- TASK PROMPT: Which lines below contain the word "chosen"? Copy each one.

++++ DATA SUPPLIED

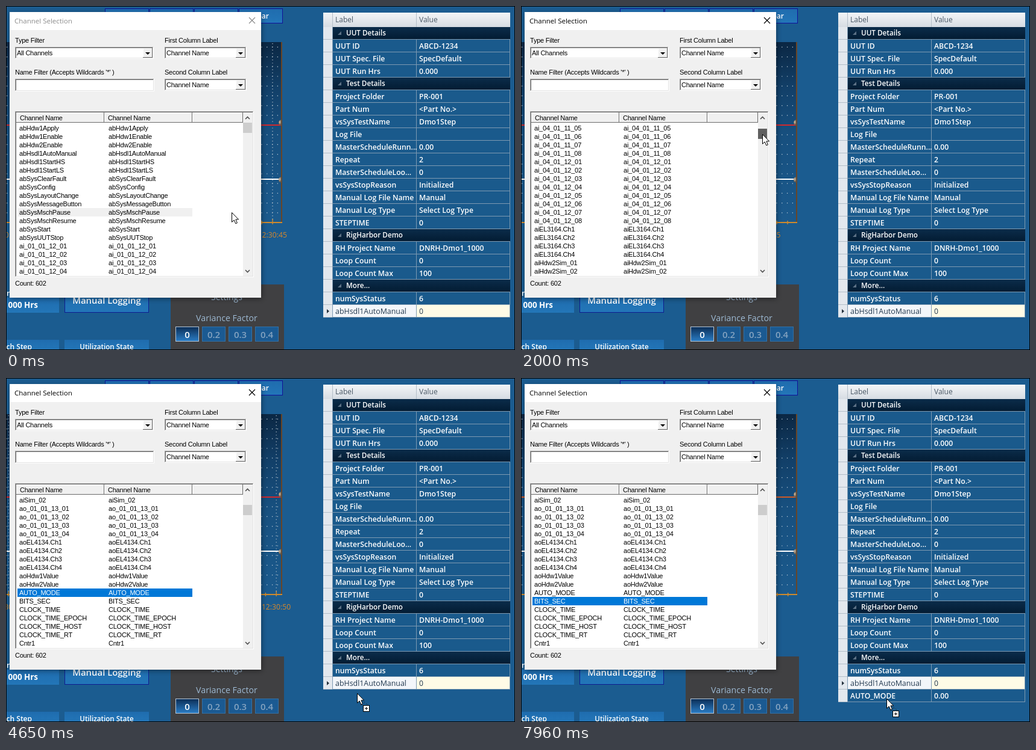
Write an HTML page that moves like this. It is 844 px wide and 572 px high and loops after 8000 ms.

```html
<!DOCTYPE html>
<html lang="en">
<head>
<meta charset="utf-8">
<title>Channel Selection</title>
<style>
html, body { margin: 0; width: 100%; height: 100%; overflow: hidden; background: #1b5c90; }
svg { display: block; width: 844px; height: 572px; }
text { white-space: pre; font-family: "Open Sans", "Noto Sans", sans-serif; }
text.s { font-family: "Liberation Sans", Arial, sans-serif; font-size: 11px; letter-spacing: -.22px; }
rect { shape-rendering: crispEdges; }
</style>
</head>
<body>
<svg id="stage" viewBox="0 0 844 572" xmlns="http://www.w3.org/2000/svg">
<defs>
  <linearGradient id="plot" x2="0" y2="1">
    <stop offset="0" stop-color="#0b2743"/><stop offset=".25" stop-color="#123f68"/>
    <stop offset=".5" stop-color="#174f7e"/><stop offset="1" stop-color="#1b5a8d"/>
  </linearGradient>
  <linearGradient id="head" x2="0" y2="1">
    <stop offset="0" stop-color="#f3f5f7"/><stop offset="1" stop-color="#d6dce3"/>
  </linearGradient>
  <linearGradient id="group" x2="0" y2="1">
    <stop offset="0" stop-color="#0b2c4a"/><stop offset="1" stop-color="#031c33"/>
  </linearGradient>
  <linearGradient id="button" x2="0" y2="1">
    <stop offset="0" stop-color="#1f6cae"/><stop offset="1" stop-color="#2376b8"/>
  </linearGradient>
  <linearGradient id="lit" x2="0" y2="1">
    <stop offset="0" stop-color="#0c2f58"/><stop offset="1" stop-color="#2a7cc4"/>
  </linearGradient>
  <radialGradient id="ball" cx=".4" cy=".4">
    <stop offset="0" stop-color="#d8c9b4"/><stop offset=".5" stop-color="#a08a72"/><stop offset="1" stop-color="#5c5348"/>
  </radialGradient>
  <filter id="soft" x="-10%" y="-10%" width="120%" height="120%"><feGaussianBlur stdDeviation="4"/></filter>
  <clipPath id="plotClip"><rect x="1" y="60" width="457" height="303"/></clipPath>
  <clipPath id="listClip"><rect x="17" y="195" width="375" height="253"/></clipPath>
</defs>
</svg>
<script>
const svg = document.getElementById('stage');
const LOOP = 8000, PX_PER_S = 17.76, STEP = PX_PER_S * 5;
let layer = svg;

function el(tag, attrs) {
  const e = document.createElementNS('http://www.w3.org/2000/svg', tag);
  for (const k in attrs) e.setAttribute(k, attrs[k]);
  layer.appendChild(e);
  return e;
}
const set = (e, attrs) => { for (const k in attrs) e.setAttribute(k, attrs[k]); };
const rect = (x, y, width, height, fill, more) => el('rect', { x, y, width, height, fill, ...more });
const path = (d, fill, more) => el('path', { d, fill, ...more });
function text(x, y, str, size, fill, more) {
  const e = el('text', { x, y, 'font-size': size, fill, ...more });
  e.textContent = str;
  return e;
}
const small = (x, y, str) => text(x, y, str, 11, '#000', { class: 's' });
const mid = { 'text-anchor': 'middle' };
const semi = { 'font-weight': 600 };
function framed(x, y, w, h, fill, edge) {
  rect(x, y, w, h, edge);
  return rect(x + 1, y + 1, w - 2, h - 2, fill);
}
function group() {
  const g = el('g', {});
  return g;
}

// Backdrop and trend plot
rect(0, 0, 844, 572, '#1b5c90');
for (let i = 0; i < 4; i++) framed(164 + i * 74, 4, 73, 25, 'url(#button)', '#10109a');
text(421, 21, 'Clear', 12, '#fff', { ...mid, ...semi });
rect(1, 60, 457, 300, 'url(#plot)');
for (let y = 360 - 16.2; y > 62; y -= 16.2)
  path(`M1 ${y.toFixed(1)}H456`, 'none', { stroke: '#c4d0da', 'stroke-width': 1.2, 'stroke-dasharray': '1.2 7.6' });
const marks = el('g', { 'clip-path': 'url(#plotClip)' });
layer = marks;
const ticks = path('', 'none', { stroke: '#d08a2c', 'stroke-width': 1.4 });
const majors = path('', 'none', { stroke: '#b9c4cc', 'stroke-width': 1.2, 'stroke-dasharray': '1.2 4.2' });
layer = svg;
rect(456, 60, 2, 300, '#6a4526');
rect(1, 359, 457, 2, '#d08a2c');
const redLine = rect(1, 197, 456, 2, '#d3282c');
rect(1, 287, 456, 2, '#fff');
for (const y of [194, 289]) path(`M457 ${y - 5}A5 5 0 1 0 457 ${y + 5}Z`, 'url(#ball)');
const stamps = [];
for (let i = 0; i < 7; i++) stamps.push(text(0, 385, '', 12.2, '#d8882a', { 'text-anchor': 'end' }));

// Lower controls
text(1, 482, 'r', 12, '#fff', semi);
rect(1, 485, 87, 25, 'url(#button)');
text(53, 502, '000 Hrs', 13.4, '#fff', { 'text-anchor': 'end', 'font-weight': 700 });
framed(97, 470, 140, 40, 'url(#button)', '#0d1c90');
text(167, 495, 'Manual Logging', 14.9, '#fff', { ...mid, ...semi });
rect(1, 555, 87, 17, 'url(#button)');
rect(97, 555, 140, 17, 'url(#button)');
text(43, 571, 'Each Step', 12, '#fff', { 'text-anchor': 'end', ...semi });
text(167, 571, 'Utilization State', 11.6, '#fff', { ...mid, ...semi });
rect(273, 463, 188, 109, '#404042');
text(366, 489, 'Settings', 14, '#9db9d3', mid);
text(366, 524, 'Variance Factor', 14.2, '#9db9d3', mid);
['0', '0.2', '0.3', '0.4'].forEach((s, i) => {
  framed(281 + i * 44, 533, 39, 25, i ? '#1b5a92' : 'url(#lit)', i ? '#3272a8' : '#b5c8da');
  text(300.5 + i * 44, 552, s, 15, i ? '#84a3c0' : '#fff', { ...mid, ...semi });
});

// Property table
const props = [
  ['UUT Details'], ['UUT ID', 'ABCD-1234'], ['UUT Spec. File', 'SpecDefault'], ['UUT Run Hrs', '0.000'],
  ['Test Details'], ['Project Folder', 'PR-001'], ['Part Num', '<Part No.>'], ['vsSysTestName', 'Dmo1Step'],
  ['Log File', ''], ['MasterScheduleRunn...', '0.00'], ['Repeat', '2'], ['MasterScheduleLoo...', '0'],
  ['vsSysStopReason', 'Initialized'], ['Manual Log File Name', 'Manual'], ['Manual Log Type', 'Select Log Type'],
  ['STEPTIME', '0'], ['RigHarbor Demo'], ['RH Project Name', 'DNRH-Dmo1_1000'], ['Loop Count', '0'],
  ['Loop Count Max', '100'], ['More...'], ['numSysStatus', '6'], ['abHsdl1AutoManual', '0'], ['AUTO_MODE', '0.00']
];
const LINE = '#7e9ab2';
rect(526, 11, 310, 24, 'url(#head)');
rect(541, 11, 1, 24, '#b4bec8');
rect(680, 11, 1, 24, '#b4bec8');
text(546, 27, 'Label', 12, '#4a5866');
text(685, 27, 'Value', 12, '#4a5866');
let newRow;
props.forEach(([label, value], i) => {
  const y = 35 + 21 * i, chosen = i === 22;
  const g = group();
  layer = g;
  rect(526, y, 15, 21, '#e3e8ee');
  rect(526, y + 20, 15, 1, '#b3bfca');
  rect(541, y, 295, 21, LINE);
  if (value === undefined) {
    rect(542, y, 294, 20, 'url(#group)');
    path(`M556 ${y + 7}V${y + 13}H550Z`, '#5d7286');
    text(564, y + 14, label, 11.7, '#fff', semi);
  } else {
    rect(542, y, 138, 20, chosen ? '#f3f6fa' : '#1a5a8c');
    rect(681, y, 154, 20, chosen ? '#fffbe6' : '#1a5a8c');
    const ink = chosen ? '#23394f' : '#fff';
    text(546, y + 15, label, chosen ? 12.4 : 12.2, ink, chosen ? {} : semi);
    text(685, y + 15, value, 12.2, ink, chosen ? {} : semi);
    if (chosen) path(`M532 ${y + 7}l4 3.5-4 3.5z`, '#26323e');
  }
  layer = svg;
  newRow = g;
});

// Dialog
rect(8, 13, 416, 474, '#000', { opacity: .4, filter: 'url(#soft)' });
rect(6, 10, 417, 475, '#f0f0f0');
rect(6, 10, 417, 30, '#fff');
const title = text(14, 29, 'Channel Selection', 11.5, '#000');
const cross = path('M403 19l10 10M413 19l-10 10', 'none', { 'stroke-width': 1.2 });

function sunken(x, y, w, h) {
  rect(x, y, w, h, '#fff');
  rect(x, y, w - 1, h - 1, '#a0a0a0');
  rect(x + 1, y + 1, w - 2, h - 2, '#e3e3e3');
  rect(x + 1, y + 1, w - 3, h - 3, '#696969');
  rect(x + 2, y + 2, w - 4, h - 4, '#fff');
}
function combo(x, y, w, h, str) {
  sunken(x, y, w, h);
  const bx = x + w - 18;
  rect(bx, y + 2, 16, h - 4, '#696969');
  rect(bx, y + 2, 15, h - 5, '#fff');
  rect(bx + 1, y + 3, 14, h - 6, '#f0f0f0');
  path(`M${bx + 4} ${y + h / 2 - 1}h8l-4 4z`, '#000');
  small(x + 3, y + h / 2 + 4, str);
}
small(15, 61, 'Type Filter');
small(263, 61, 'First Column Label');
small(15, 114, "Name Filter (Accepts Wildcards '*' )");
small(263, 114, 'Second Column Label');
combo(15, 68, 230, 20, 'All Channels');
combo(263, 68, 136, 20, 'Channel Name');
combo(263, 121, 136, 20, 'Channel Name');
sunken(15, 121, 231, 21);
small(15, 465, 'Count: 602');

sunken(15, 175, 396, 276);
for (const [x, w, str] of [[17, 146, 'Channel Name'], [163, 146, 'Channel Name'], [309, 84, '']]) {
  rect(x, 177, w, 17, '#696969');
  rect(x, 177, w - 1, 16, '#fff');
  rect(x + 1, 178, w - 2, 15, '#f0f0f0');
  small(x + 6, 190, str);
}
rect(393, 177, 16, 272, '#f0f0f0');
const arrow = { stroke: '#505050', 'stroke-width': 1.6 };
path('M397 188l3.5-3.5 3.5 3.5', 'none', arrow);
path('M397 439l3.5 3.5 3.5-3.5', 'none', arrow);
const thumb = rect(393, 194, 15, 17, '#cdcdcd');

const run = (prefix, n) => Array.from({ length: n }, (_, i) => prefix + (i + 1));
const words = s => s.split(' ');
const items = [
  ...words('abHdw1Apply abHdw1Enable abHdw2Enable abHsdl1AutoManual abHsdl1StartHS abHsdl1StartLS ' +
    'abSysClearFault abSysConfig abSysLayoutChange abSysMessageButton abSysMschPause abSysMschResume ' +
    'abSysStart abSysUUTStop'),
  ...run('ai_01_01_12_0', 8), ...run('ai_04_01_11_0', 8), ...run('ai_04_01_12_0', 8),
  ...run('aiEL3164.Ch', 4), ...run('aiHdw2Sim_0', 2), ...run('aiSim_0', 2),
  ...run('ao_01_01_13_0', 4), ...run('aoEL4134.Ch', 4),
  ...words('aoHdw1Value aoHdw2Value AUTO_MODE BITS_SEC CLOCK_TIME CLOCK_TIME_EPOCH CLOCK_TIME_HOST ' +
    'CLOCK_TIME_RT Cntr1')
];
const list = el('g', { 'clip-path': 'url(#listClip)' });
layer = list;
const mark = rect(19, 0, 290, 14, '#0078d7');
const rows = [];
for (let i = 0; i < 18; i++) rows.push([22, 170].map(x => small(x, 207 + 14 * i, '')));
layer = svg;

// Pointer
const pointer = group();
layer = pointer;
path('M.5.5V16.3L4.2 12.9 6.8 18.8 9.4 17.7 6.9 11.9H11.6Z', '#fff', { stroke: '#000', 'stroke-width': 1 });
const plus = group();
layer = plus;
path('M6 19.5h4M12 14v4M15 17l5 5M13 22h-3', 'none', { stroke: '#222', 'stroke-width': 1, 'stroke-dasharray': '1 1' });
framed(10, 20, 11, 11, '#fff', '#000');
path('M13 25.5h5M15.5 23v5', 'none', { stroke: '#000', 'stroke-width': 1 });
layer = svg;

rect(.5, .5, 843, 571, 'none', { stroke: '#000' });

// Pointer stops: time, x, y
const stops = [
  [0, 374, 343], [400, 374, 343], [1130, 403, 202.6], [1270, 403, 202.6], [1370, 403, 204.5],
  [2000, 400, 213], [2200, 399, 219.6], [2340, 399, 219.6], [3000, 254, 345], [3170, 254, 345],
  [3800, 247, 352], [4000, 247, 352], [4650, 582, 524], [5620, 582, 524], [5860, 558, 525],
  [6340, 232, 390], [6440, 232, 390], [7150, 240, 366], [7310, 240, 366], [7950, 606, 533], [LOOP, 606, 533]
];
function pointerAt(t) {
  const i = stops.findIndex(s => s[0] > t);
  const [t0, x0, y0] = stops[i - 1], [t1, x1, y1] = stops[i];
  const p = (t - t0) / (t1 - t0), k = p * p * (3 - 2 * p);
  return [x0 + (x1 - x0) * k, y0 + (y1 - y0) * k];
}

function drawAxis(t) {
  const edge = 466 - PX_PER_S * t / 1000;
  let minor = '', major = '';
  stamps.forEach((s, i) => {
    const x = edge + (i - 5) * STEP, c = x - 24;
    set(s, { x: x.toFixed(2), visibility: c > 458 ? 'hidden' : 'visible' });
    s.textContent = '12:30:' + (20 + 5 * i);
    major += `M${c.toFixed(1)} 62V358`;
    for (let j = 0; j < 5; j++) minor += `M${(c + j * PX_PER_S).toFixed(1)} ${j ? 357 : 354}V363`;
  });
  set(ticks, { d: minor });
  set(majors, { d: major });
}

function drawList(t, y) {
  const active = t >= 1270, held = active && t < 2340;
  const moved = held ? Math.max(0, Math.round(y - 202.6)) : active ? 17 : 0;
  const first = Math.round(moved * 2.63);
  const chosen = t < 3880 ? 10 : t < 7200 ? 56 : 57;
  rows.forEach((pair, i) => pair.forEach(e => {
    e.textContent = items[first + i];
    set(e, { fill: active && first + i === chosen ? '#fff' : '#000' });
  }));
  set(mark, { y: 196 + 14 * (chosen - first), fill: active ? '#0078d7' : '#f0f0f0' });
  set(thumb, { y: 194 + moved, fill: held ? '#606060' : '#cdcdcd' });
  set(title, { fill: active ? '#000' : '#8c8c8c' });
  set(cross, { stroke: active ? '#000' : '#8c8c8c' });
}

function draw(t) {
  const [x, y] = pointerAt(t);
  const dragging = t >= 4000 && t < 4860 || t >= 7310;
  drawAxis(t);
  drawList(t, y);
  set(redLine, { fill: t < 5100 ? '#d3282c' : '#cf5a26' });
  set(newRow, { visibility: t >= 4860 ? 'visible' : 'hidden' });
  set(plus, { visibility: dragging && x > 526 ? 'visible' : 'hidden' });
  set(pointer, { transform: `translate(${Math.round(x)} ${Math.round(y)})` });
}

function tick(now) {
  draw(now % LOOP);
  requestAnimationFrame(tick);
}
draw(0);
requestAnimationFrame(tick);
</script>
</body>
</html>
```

++++++++

- FINISHED TASK:
  const y = 35 + 21 * i, chosen = i === 22;
    rect(542, y, 138, 20, chosen ? '#f3f6fa' : '#1a5a8c');
    rect(681, y, 154, 20, chosen ? '#fffbe6' : '#1a5a8c');
    const ink = chosen ? '#23394f' : '#fff';
    text(546, y + 15, label, chosen ? 12.4 : 12.2, ink, chosen ? {} : semi);
    text(685, y + 15, value, 12.2, ink, chosen ? {} : semi);
    if (chosen) path(`M532 ${y + 7}l4 3.5-4 3.5z`, '#26323e');
  const chosen = t < 3880 ? 10 : t < 7200 ? 56 : 57;
    set(e, { fill: active && first + i === chosen ? '#fff' : '#000' });
  set(mark, { y: 196 + 14 * (chosen - first), fill: active ? '#0078d7' : '#f0f0f0' });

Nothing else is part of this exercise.